1991, R, 129 min. Directed by John Sayles. Starring Vincent Spano, Joe Morton, Barbara Williams, Maggie Renzi, Kevin Tighe, Tony Lo Bianco, John Sayles.
REVIEWED By Kathleen Maher, Fri., Oct. 25, 1991

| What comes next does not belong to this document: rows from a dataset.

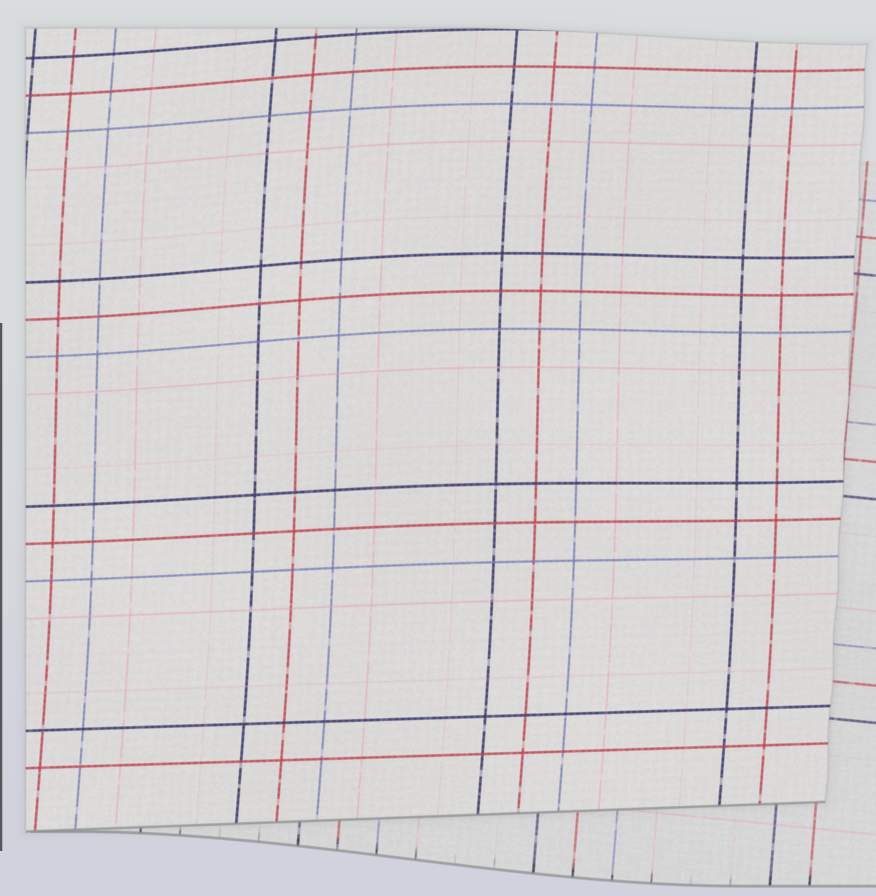
This texture is drawn by a Shadertoy shader. Its source:

```glsl
// Folded cotton handkerchief with a windowpane check: navy, red, blue and pink
// threads every sixth of a repeat. Bent coordinates give the sag and lean of the
// cloth, layered sines break the threads, and edge curves cut out two layers.

// Lengths are in canvas heights, measured from the upper left.
const vec2 PITCH = vec2(0.0448, 0.0417);     // thread spacing; six per repeat
const vec2 ORIGIN = vec2(0.0391, 0.0651);    // first navy crossing
const vec2 UNDER_PITCH = vec2(0.0442, 0.0416);
const vec2 UNDER_ORIGIN = vec2(0.0677, 0.5520);
const float LEFT = 0.0286;
const float LEAN = 0.05;
const float SLOPE = 0.031;
const float SAG = 0.017;
const float WEAVE_CELLS = 330.0;

const vec3 CLOTH = vec3(0.862, 0.853, 0.850);
const vec3 UNDER_CLOTH = vec3(0.845, 0.842, 0.845);
const vec3 TABLE_TOP = vec3(0.850, 0.865, 0.870);
const vec3 TABLE_LOW = vec3(0.825, 0.825, 0.870);
const vec3 HEM = vec3(0.55, 0.57, 0.57);
const vec3 KNOT = vec3(0.24, 0.23, 0.32);

// Thread colour and opacity: navy, red, blue, pink, bare, faint pink.
const vec4 THREADS[6] = vec4[6](
    vec4(0.25, 0.25, 0.43, 0.95), vec4(0.74, 0.28, 0.33, 0.90),
    vec4(0.45, 0.48, 0.70, 0.82), vec4(0.88, 0.66, 0.72, 0.60),
    vec4(0.80, 0.79, 0.84, 0.15), vec4(0.88, 0.70, 0.74, 0.36));
const float HALF_WIDTHS[6] = float[6](0.0015, 0.0014, 0.0012, 0.0011, 0.0010, 0.0010);

float hash(vec2 p) {
    return fract(sin(dot(p, vec2(127.1, 311.7))) * 43758.5);
}

// Coverage of the side where the signed distance is negative.
float fill(float d) {
    float aa = 0.8 / iResolution.y;
    return 1.0 - smoothstep(-aa, aa, d);
}

float line(float d, float halfWidth) {
    float aa = 1.0 / iResolution.y;
    return 1.0 - smoothstep(halfWidth - aa, halfWidth + aa, abs(d));
}

// Thread nearest to s (counted in pitches), worn along its length.
vec4 thread(float s, float pitch, vec2 range, float along, float wear) {
    float k = floor(s + 0.5);
    int kind = int(mod(k + 0.5, 6.0));
    vec4 t = THREADS[kind];
    float gaps = sin(along * 255.0 + k * 1.7) + 0.5 * sin(along * 97.0 + k * 4.1);
    float twist = 0.92 + 0.08 * sin(along * 900.0 + k);
    t.a *= line((s - k) * pitch, HALF_WIDTHS[kind]) * twist;
    t.a *= 1.0 - wear * smoothstep(0.75, 1.15, gaps);
    t.a *= step(range.x, k) * step(k, range.y);
    return t;
}

// Fine weave: cell grain, faint ribs and broad soft shading.
float weave(vec2 p) {
    float grain = hash(floor(p * WEAVE_CELLS)) - 0.5;
    float ribs = sin(p.x * 560.0) + sin(p.y * 590.0);
    float folds = sin(p.x * 9.0 + 2.0 * sin(p.y * 5.0)) * sin(p.y * 11.0 + p.x * 3.0);
    return 0.018 * grain + 0.003 * ribs + 0.006 * folds;
}

vec3 topLayer(vec2 p) {
    float t = (p.x - LEFT) / 0.924;
    float hump = sin(3.14159 * clamp(t, 0.0, 1.0));
    float sag = SAG * (1.0 - smoothstep(0.29, 0.83, p.y)) * hump * hump;
    vec2 q = p + vec2(LEAN * (p.y - 0.039), SLOPE * 0.924 * t + sag);
    q.x += 0.004 * sin(7.2 * (p.y - 0.039));
    vec2 s = (q - ORIGIN) / PITCH;
    vec4 down = thread(s.x, PITCH.x, vec2(-1.0, 19.0), p.y, 0.65);
    vec4 across = thread(s.y, PITCH.y, vec2(-1.0, 19.0), p.x, 0.12);
    vec3 col = CLOTH + weave(q);
    col = mix(col, down.rgb, down.a);
    return mix(col, across.rgb, across.a);
}

// Back layer: the check runs in mirrored order across the right strip.
vec3 underLayer(vec2 p, float hem) {
    vec2 q = p + vec2(0.08 * (p.y - 0.9375), -0.1 * (p.x - 0.925));
    vec2 s = (q - UNDER_ORIGIN) / UNDER_PITCH;
    vec4 down = thread(s.x, UNDER_PITCH.x, vec2(2.0, 19.0), p.y, 0.5);
    vec4 across = thread(-s.y, UNDER_PITCH.y, vec2(-9.0, 8.0), p.x, 0.4);
    float knot = smoothstep(0.018, 0.006, hem - p.y);
    vec3 col = UNDER_CLOTH + weave(q);
    col = mix(col, across.rgb, across.a * 0.8);
    return mix(col, mix(down.rgb, KNOT, knot), down.a * mix(0.75, 1.0, knot));
}

void mainImage(out vec4 fragColor, in vec2 fragCoord) {
    vec2 p = vec2(fragCoord.x, iResolution.y - fragCoord.y) / iResolution.y;

    // Outlines of both layers.
    float top = 0.0313 + 0.0185 * smoothstep(0.5, 0.96, p.x);
    float bottom = 0.928 - 0.037 * (p.x - LEFT);
    float right = 0.966 - 0.055 * (p.y - 0.078) + 0.001 * sin(p.y * 60.0);
    float hem = 0.928 + 0.061 * smoothstep(0.08, 0.83, p.x);
    float upper = max(max(LEFT - p.x, p.x - right), max(top - p.y, p.y - bottom));
    float under = max(max(0.035 - p.x, p.y - hem), 0.18 - p.y);

    // Table, with a dark rim at the far left.
    vec3 col = mix(TABLE_TOP, TABLE_LOW, smoothstep(0.3, 0.95, p.y));
    col = mix(col, HEM * 0.6, fill(p.x - 0.0025) * step(0.36, p.y) * step(p.y, 0.95));

    // Back layer, then the front one with its shadow and hems.
    col = mix(col, underLayer(p, hem), fill(under));
    col = mix(col, HEM, 0.75 * line(p.y - hem, 0.0016) * step(0.035, p.x));
    col *= 1.0 - 0.07 * exp(-max(upper, 0.0) * 220.0);
    col = mix(col, topLayer(p), fill(upper));
    float inside = step(LEFT, p.x) * step(p.x, right);
    col = mix(col, HEM, 0.7 * line(p.y - bottom, 0.0014) * inside);
    col = mix(col, HEM, 0.2 * line(upper, 0.001));
    fragColor = vec4(col, 1.0);
}
```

City of Hope opens with a shot on Spano's pretty vacant face to give us an idea of where we'll be visiting for the next couple of hours. We know this place, it's blasted and under siege by economic forces from the outside and corruption from the inside. Sayles deftly weaves a handful of story lines following Spano, “the only fuck stupid enough to quit a no-show job”; his father, Lo Bianco, a contractor who's made so many corrupt deals with the union, the mob, the city and big money developers that he's no longer his own man let alone his own boss; Morton, a city councilmember struggling with his ideals, beliefs and relative political impotence; and Williams, a young mother going to school, working, and taking care of her profoundly retarded son. There are many, many others. This town has an ecology all its own; it lives and breathes. A deal cannot made with the sleazy body shop arsonist (Sayles) on one end of town that is not felt over in the projects where the developers hope to do a little slash and burn urban renewal. And yet, where there's life, there's hope. Spano is the focus of the film. He may be drunk, high, and bored at the start of the film, but he reaches for salvation. He's a loser betting on the Angels at the start of the film, but he's also a hopeless romantic finding hope in an angel, Angela, the young mother. It may look as if the cards are stacked against this town, a place that only the corrupt, political machine mayor could call “The City of Hope” with a straight face. But there are characters like Morton's councilman, project mothers who teach their children to tell the truth, and fathers who can be saved by the love of their sons, that make the mayor's words true. The early part of the film sets up a marvelous rush of recogniton as the disparate threads Sayles is weaving begin to interconnect. As the focus tightens, some of the fun of the puzzle is lost. For the most part Sayles is able to replace it with our sympathy for these characters. City of Hope may be a little relentless on its way to the punchline -- it makes us earn it -- but it gives us something to take home with us: hope.